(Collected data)
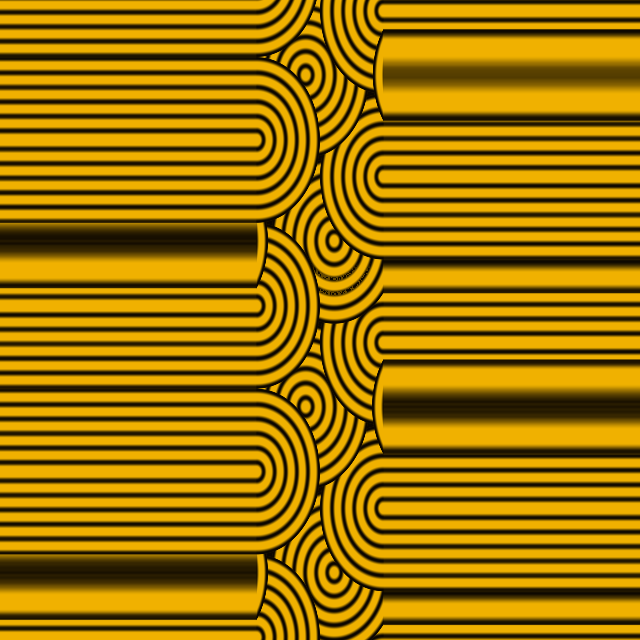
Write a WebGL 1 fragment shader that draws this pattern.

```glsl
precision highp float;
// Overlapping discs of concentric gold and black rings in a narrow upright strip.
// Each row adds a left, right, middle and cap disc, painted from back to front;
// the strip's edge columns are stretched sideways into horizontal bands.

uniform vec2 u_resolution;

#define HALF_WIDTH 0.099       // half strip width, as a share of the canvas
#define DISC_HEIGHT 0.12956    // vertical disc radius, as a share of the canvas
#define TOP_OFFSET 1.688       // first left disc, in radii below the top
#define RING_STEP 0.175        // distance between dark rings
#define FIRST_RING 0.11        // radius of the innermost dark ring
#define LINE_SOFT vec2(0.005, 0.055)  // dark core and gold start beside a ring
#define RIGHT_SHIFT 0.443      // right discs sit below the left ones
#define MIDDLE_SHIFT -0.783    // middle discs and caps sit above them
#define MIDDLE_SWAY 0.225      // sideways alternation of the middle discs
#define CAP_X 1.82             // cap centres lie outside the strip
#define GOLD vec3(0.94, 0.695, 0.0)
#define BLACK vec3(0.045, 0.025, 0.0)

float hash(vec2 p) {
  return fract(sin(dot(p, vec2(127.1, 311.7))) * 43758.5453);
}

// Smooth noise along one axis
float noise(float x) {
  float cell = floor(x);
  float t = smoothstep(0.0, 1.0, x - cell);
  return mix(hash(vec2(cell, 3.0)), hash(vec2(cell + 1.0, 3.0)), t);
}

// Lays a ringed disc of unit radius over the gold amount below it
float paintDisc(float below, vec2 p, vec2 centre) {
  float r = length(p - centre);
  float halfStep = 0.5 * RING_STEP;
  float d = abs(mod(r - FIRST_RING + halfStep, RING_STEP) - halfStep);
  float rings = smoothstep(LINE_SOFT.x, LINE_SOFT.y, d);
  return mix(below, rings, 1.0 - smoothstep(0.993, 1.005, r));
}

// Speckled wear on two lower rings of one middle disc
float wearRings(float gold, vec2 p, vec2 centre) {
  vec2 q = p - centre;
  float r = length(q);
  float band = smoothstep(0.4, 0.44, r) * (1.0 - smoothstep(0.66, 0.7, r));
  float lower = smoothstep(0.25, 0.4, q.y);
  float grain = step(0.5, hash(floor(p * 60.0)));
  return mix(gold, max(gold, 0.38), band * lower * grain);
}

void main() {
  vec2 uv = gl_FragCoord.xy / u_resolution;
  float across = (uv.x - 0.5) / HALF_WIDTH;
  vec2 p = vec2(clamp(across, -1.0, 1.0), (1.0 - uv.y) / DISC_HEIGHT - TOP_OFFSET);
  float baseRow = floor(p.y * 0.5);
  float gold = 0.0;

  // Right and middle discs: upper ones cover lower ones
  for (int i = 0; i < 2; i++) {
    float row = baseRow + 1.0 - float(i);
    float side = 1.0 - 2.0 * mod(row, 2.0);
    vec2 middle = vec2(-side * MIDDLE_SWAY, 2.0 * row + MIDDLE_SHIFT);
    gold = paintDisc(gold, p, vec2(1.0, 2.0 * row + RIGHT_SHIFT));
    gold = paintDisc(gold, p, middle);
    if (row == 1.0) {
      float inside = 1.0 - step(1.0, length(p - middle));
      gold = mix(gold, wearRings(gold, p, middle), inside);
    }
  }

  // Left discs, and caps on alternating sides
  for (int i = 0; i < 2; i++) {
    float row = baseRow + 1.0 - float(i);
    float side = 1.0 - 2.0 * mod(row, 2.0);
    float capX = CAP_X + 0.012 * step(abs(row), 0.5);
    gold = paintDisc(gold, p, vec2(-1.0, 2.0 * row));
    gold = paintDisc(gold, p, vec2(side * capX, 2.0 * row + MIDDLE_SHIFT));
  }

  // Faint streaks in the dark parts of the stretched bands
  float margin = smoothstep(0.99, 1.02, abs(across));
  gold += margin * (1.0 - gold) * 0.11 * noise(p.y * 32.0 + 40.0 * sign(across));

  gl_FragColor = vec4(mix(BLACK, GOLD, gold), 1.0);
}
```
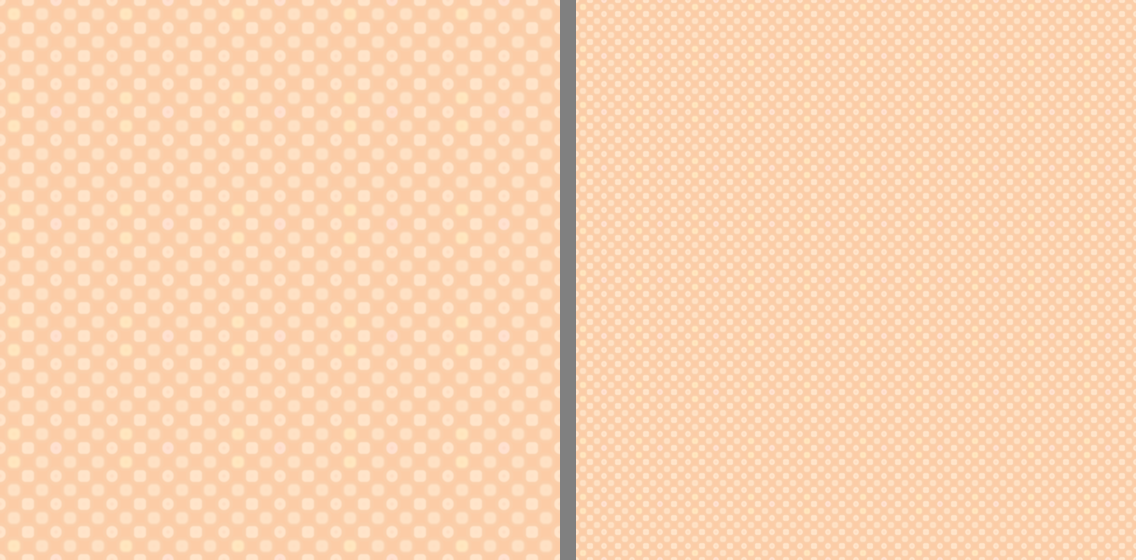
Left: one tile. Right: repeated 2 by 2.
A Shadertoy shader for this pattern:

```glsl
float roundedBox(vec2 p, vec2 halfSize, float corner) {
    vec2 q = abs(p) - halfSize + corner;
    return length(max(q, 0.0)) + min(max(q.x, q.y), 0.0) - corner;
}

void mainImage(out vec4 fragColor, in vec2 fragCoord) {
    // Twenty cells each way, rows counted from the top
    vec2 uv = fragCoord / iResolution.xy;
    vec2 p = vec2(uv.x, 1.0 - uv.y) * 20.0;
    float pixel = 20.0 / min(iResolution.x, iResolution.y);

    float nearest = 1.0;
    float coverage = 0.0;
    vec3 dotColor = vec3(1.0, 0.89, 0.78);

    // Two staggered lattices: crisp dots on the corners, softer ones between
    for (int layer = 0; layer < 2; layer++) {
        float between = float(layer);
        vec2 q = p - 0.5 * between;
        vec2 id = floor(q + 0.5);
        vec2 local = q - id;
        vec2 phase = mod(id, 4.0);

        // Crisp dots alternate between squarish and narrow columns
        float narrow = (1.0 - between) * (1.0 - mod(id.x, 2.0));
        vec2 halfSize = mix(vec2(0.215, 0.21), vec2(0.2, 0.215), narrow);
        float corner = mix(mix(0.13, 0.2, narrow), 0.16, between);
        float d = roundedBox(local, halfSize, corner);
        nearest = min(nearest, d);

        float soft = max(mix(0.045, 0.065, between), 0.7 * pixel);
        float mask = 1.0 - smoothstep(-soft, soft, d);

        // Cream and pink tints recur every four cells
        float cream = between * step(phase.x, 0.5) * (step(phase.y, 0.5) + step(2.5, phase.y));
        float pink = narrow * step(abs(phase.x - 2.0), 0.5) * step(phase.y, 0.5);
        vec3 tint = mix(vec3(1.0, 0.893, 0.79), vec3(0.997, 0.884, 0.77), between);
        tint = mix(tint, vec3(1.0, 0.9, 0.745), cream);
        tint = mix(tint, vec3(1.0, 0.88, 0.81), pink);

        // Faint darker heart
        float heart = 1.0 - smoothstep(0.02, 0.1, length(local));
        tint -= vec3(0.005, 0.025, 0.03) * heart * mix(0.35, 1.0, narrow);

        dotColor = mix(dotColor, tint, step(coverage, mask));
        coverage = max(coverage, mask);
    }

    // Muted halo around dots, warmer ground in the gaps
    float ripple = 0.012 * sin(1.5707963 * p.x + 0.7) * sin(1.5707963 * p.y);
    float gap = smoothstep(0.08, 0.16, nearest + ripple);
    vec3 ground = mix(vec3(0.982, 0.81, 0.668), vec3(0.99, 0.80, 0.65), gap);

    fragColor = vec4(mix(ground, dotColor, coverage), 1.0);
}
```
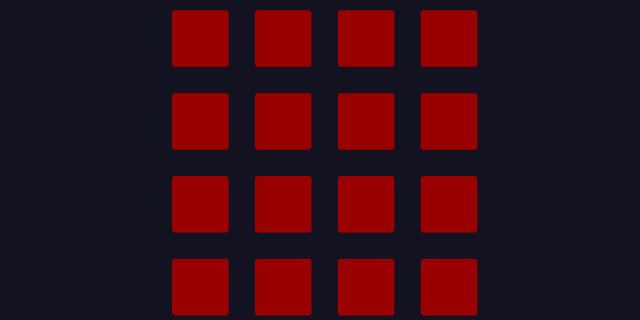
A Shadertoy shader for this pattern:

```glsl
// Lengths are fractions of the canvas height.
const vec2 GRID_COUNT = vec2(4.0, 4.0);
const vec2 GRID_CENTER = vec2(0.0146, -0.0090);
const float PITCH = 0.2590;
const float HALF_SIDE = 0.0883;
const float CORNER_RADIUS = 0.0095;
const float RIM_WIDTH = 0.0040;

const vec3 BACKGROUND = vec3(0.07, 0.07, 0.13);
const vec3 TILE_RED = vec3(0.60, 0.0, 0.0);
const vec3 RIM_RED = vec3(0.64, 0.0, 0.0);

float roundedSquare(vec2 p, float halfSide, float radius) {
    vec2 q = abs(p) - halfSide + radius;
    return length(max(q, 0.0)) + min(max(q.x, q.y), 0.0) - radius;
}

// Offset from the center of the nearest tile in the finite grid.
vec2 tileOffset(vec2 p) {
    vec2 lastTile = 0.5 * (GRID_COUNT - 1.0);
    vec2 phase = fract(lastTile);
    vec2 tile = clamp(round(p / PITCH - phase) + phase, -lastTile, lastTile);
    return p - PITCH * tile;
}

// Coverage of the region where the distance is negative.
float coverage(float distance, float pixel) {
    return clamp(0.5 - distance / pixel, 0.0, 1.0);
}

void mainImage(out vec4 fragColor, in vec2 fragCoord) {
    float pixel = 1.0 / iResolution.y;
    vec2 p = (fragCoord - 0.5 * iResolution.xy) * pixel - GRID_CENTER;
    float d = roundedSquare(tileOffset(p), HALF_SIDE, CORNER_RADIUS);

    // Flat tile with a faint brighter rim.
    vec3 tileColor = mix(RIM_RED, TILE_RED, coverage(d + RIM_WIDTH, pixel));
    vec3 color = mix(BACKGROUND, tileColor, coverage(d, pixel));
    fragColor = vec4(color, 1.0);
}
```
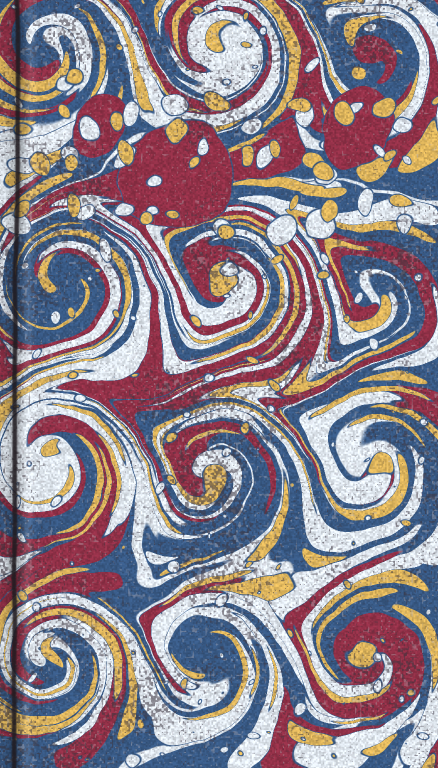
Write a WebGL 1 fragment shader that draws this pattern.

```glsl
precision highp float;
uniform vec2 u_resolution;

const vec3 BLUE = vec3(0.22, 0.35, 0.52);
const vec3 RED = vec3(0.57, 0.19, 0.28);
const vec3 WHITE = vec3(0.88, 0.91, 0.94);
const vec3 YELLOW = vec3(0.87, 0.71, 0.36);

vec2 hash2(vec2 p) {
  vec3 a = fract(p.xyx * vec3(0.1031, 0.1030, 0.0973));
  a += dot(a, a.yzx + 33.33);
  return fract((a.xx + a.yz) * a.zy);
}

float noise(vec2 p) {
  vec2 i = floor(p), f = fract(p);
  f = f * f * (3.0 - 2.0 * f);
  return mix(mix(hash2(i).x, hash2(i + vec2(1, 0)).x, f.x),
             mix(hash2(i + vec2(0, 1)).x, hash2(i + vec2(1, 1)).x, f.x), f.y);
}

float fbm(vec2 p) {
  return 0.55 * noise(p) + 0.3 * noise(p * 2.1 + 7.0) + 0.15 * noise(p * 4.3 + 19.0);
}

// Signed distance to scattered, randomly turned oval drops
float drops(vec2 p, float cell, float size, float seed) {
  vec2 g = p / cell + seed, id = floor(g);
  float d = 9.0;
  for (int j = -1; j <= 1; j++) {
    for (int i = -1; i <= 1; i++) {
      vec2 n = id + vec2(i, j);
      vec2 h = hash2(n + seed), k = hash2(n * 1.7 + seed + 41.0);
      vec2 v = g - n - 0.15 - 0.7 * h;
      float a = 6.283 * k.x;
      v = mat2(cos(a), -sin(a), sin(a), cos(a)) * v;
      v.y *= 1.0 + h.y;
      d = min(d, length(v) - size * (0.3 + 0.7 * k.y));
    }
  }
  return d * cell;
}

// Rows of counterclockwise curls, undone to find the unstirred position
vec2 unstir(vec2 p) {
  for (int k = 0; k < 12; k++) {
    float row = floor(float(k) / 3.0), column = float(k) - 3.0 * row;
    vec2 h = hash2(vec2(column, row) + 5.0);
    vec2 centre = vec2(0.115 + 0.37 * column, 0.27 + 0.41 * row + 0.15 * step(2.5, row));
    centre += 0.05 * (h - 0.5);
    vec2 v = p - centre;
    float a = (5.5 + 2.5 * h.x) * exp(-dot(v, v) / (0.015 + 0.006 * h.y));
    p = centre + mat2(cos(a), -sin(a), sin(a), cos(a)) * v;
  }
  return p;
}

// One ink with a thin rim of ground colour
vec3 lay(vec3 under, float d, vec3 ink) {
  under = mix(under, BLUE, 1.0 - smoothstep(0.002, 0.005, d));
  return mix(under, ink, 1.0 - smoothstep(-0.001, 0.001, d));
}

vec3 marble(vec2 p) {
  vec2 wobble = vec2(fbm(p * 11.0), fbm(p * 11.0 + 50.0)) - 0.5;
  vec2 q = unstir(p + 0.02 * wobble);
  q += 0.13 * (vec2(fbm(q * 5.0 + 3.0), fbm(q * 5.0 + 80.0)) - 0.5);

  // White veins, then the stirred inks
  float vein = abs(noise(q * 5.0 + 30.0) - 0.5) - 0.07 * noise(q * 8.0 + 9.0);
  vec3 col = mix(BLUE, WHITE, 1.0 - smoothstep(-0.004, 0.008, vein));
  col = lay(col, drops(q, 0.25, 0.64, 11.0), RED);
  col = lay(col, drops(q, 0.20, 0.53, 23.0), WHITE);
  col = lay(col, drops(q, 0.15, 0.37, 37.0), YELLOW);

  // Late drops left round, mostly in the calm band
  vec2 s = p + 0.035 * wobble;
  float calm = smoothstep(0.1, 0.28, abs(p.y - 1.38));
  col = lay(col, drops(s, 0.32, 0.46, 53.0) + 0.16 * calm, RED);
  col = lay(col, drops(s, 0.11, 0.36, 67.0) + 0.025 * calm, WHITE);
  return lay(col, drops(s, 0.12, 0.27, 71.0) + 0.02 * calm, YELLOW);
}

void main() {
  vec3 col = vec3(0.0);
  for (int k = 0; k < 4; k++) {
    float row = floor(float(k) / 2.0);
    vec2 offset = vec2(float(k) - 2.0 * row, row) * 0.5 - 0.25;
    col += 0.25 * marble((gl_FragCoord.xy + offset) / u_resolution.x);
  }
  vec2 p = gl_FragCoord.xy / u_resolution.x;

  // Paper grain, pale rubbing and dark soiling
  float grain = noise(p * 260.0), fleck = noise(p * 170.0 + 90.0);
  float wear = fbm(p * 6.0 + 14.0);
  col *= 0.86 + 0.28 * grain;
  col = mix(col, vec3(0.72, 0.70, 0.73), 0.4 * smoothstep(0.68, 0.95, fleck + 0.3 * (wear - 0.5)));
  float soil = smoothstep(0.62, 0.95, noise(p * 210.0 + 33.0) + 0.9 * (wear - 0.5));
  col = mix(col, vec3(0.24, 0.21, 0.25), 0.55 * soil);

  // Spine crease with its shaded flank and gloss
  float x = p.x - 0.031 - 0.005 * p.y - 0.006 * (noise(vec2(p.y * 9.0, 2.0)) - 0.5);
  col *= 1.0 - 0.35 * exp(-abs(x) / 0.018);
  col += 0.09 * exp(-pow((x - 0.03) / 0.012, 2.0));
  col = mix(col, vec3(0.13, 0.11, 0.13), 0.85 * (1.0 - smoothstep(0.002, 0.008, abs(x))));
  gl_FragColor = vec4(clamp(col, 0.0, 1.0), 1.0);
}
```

**Exercise instructions:**
From the records above, pull out every line containing the word "clamp".

**Response to this exercise:**
  vec2 p = vec2(clamp(across, -1.0, 1.0), (1.0 - uv.y) / DISC_HEIGHT - TOP_OFFSET);
    vec2 tile = clamp(round(p / PITCH - phase) + phase, -lastTile, lastTile);
    return clamp(0.5 - distance / pixel, 0.0, 1.0);
  gl_FragColor = vec4(clamp(col, 0.0, 1.0), 1.0);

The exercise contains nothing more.